Since 1983, Republicans have held seat, in Texas’ 6th Congressional District, which includes mostly rural areas in three northern Texas counties and a sliver of the nation’s fourth-largest metropolitan region around Dallas, Fort Worth and Arlington.
But growing numbers of Hispanics and African Americans fueled Democrats’ hopes that they had a strong shot of at least getting into a runoff. Trump won the district by only 3 percentage points in November. Sanchez, who grew up in the district and built a strong political organization, was widely portrayed as the lead contender in the field of 10 Democrats.
But in the end, she came up 354 votes short after the Democrats splintered the party’s vote, and Ellzey nudged her aside for the runoff. Wright won 19.2% of the vote to Ellzey’s 13.8%. Sanchez got 13.4% of the vote.
The large field may have cost Sanchez a runoff spot, but in the end, Republicans won 62% of the vote and Democrats 37%, not auspicious numbers for her hopes of winning if she did get in the runoff.
“Democrats have come a long way toward competing in Texas, but we still have a way to go,” Sanchez said in a concession statement Sunday morning. “We’ll keep fighting for a healthier, equitable and prosperous Texas and to elect leaders who care about meeting the needs of Texans, although it won’t happen in this district immediately.”
The Republican runoff was already showing signs of being fought along familiar right-of-center turf.
Wright’s general consultant, Matt Langston, assailed Ellzey, a former Navy pilot who was endorsed by former Gov. Rick Perry, as “an opportunistic RINO” — a Republican in name only.
And one of her prominent supporters, David McIntosh — president of the conservative Club for Growth, which has spent more than $350,000 on mail, social media and texts against Ellzey’s bid — on Sunday called on the second-place candidate to pull out of the race. He said it was more important for Republicans to unite behind Wright’s candidacy in advance of the critical midterm congressional races next year.
“If he wants to unite, stop attacking,” said Craig Murphy, Ellzey’s spokesperson, firmly rebuffing McIntosh’s proposal.

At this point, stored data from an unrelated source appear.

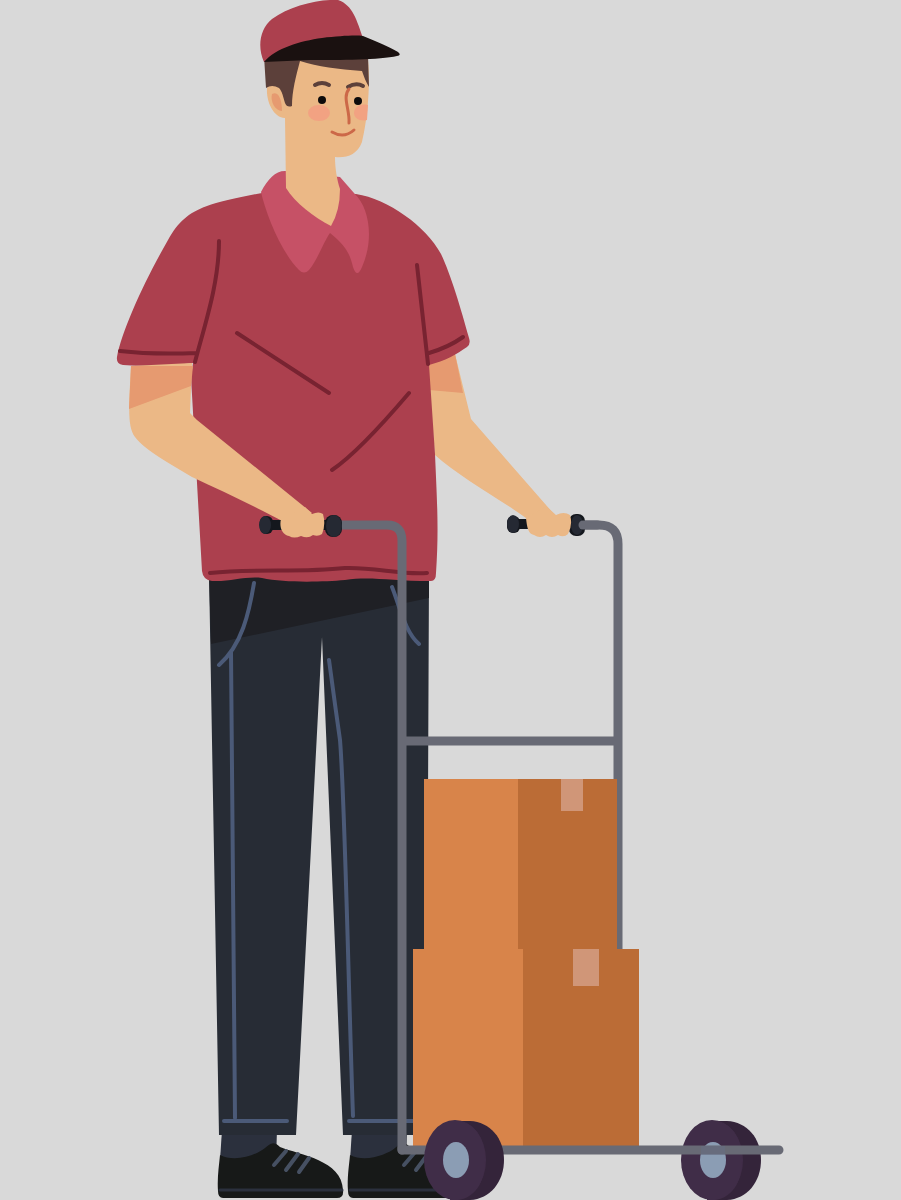
<!DOCTYPE html>
<html lang="en">
<head>
<meta charset="utf-8">
<title>Delivery courier with hand truck</title>
<style>
:root {
  --backdrop: #d9d9d9;
  --shirt: #ac404e; --shirt-seam: #782331; --collar: #c65166;
  --skin: #ebb886; --skin-shade: #e69a70; --blush: #f2a282; --feature: #cc6848;
  --hair: #5c403a; --brim: #1a1110; --ink: #0d0b0b;
  --denim: #272c35; --denim-shade: #1f2025; --stitch: #4b5a78;
  --shoe: #171918; --sock: #2b303d; --lace: #465062;
  --steel: #686a75; --grip: #252933; --grip-dark: #14171d;
  --box-light: #d8844a; --box-dark: #bb6c36; --tape: #d09678;
  --tyre: #402d48; --tyre-dark: #34243a; --hub: #8b9db4; --hub-dark: #65718c;
}
html, body { margin: 0; width: 901px; height: 1200px; overflow: hidden; background: var(--backdrop); }
svg { display: block; }
.shirt { fill: var(--shirt); }
.skin { fill: var(--skin); }
.skin-shade { fill: var(--skin-shade); }
.denim { fill: var(--denim); }
.line { fill: none; stroke-linecap: round; stroke-linejoin: round; }
.seam { stroke: var(--shirt-seam); stroke-width: 4; }
.stitch { stroke: var(--stitch); stroke-width: 4; }
.lace { stroke: var(--lace); stroke-width: 4; }
.steel { stroke: var(--steel); stroke-width: 9; }
</style>
</head>
<body>
<svg width="901" height="1200" viewBox="0 0 901 1200" role="img" aria-label="Courier in a red cap and shirt holding a hand truck with two boxes">
  <defs>
    <g id="shoe">
      <path fill="var(--sock)" d="M222 1130H277L276 1160H220Z"/>
      <path fill="var(--shoe)" d="M220 1155C236 1163 258 1154 265 1148C270 1144 273 1140 280 1147C300 1155 342 1160 343 1190Q344 1198 337 1198H223Q218 1198 218 1191C217 1178 219 1166 220 1155Z"/>
      <path class="line" stroke="var(--sock)" stroke-width="3" d="M220 1190H342"/>
      <path class="line lace" d="M286 1151L274 1165M298 1154L286 1170M309 1158L299 1172"/>
    </g>
    <g id="wheel">
      <path fill="var(--tyre-dark)" d="M456 1121H470C490 1122 504 1138 504 1160S490 1199 470 1200H456Z"/>
      <ellipse cx="455" cy="1160" rx="31" ry="40" fill="var(--tyre)"/>
      <path fill="var(--tyre)" d="M450 1121H458C478 1124 485 1142 485 1160S478 1197 458 1200H450Z"/>
      <ellipse cx="456" cy="1160" rx="13" ry="18" fill="var(--hub)"/>
    </g>
  </defs>

  <rect width="901" height="1200" fill="var(--backdrop)"/>

  <g id="shoes">
    <use href="#shoe" x="130"/>
    <use href="#shoe"/>
  </g>

  <g id="trousers">
    <path class="denim" d="M209 572H429L428 800L424 1135H343L322 637L296 1135H219Z"/>
    <path fill="var(--denim-shade)" d="M209 572H429V598L211 644Z"/>
    <path class="line stitch" d="M254 583C249 613 242 645 219 665M231 652L235 1118M224 1121H287M392 587C400 607 405 632 419 644M329 660C333 690 336 712 340 740C345 800 349 1010 353 1116M349 1121H415"/>
  </g>

  <g id="far-arm">
    <path class="skin" d="M427 360L455 354L471 419L553 513L526 518C498 498 458 476 435 455Z"/>
    <path class="skin-shade" d="M427 360L455 354L463 393L429 390Z"/>
  </g>

  <g id="polo-shirt">
    <path class="shirt" d="M262 193C240 197 218 202 207 206C188 213 178 222 168 240C145 280 122 330 117 357Q116 364 123 365C147 367 172 366 193 363L191 377L202 571Q203 580 212 581C230 582 245 576 262 578C285 583 322 582 345 580C370 576 390 581 431 581Q436 581 436 573C439 530 437 500 435 454L429 365C445 361 457 354 467 347Q471 344 469 338C461 309 451 275 441 254C426 226 388 199 356 194Z"/>
    <path class="line seam" d="M219 241C219 284 204 327 195 362M120 351C145 354 170 354 197 353M417 265L428 364M429 353Q449 347 463 337M237 333L329 393M409 393C386 420 356 454 332 470M210 573C255 568 300 573 345 568C375 567 400 575 427 573"/>
  </g>

  <g id="head">
    <path fill="var(--collar)" d="M261 192C268 179 275 171 285 171L340 177L354 193C370 208 374 240 362 267Q357 279 353 267C350 254 346 246 330 233C324 241 317 261 309 270Q304 275 299 270C281 252 266 214 261 192Z"/>
    <path class="skin" d="M285 60H368C371 91 366 126 362 142C357 155 347 158 335 157C335 168 337 180 340 189Q340 211 331 226C314 217 295 203 286 188L285 118C274 118 266 102 267 88Z"/>
    <path fill="var(--hair)" d="M264 56H368L369 87C366 82 364 77 362 71C338 69 318 67 300 61C296 76 292 91 292 106Q287 108 285 103C283 96 282 91 279 88Q272 84 266 88Z"/>
    <path class="skin-shade" d="M272 94C279 90 282 101 282 111C275 111 270 101 272 94Z"/>
    <ellipse cx="319" cy="113" rx="11" ry="8" fill="var(--blush)"/>
    <path fill="var(--blush)" d="M368 105C359 103 354 108 354 113S360 122 367 120Z"/>
    <circle cx="322" cy="100" r="4" fill="var(--ink)"/>
    <circle cx="358" cy="101" r="4" fill="var(--ink)"/>
    <path class="line" stroke="var(--hair)" stroke-width="4" d="M315 85Q322 81 329 85M348 87Q356 82 363 86"/>
    <path class="line" stroke="var(--feature)" stroke-width="3" d="M349 89C342 97 350 110 349 123M332 132Q344 139 354 130"/>
  </g>

  <g id="cap">
    <path fill="var(--shirt)" d="M264 62C257 46 260 29 272 19C290 6 318 -1 338 0C353 5 357 21 363 38L310 50Z"/>
    <path fill="var(--brim)" d="M264 62C276 48 300 41 322 38C340 36 355 35 363 36C376 41 389 47 398 52Q402 55 397 56C380 60 340 60 310 60Z"/>
  </g>

  <g id="hand-truck-frame">
    <path class="line steel" d="M340 525H387Q402 525 402 541V1150M575 525H599Q618 525 618 544V960M404 741H616"/>
  </g>

  <g id="boxes">
    <rect x="424" y="779" width="95" height="170" fill="var(--box-light)"/>
    <rect x="518" y="779" width="99" height="170" fill="var(--box-dark)"/>
    <rect x="561" y="779" width="22" height="32" fill="var(--tape)"/>
    <rect x="413" y="949" width="111" height="199" fill="var(--box-light)"/>
    <rect x="523" y="949" width="116" height="199" fill="var(--box-dark)"/>
    <rect x="573" y="949" width="26" height="37" fill="var(--tape)"/>
  </g>

  <g id="platform">
    <use href="#wheel" x="257"/>
    <path class="line steel" d="M402 1148V1150H779"/>
    <path fill="var(--hub-dark)" d="M701 1155H725V1146H701Z" opacity=".35"/>
    <use href="#wheel"/>
  </g>

  <g id="far-grip">
    <rect x="512" y="519" width="64" height="10" fill="var(--grip-dark)"/>
    <rect x="507" y="516" width="13" height="17" rx="6" fill="var(--grip-dark)"/>
    <ellipse cx="513" cy="524" rx="6" ry="9" fill="var(--grip)"/>
    <rect x="569" y="514" width="16" height="22" rx="7" fill="var(--grip-dark)"/>
    <ellipse cx="577" cy="525" rx="6" ry="10" fill="var(--grip)"/>
    <path class="line steel" d="M583 525H597"/>
    <path class="skin" d="M546 506L556 515Q564 511 570 515Q573 525 568 534Q564 538 558 535Q552 539 546 535Q540 539 534 535C528 534 527 527 526 518Z"/>
  </g>

  <g id="near-arm">
    <path class="skin" d="M131 366L192 363L190 413L197 420L312 513L284 522C250 504 222 491 192 477C170 464 145 450 135 437C127 427 129 405 131 366Z"/>
    <path class="skin-shade" d="M131 366H193L191 386L129 409Z"/>
  </g>

  <g id="near-grip">
    <rect x="262" y="520" width="70" height="10" fill="var(--grip-dark)"/>
    <rect x="260" y="516" width="13" height="18" rx="6" fill="var(--grip-dark)"/>
    <ellipse cx="265" cy="525" rx="6" ry="9" fill="var(--grip)"/>
    <rect x="325" y="515" width="17" height="22" rx="8" fill="var(--grip-dark)"/>
    <ellipse cx="334" cy="526" rx="8" ry="11" fill="var(--grip)"/>
    <path class="skin" d="M305 507L312 514Q319 511 323 514Q326 525 322 534Q318 537 313 535Q308 539 301 536Q294 539 289 536C282 535 279 527 281 519Z"/>
  </g>
</svg>
</body>
</html>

Murphy also denounced Langston’s statement against his candidate as “silly and insulting” and described Ellzey as “a guy who has been under enemy fire eight times.”
The defeat in the special election in some respects evoked the 2020 elections in Texas, when Democrats believed that demographic changes put them in reach of a potential “blue wave” to possibly take over the Republican-controlled state House of Representatives and flip several congressional seats. Instead, the blue wave never washed ashore, and the House remains in Republicans hands by the same margin as before.
The 6th Congressional District was once a Democratic stronghold, until Phil Gramm, formerly a conservative Democrat, switched party affiliations in 1983. The district has been a reliable Republican bastion ever since.
The seat came open in February after Wright, who had lung cancer, died after he contracted the coronavirus. His wife was an early front-runner to replace him, but her chances of outright victory narrowed after the field grew to 23 candidates: 11 Republicans, 10 Democrats, a Libertarian and an independent.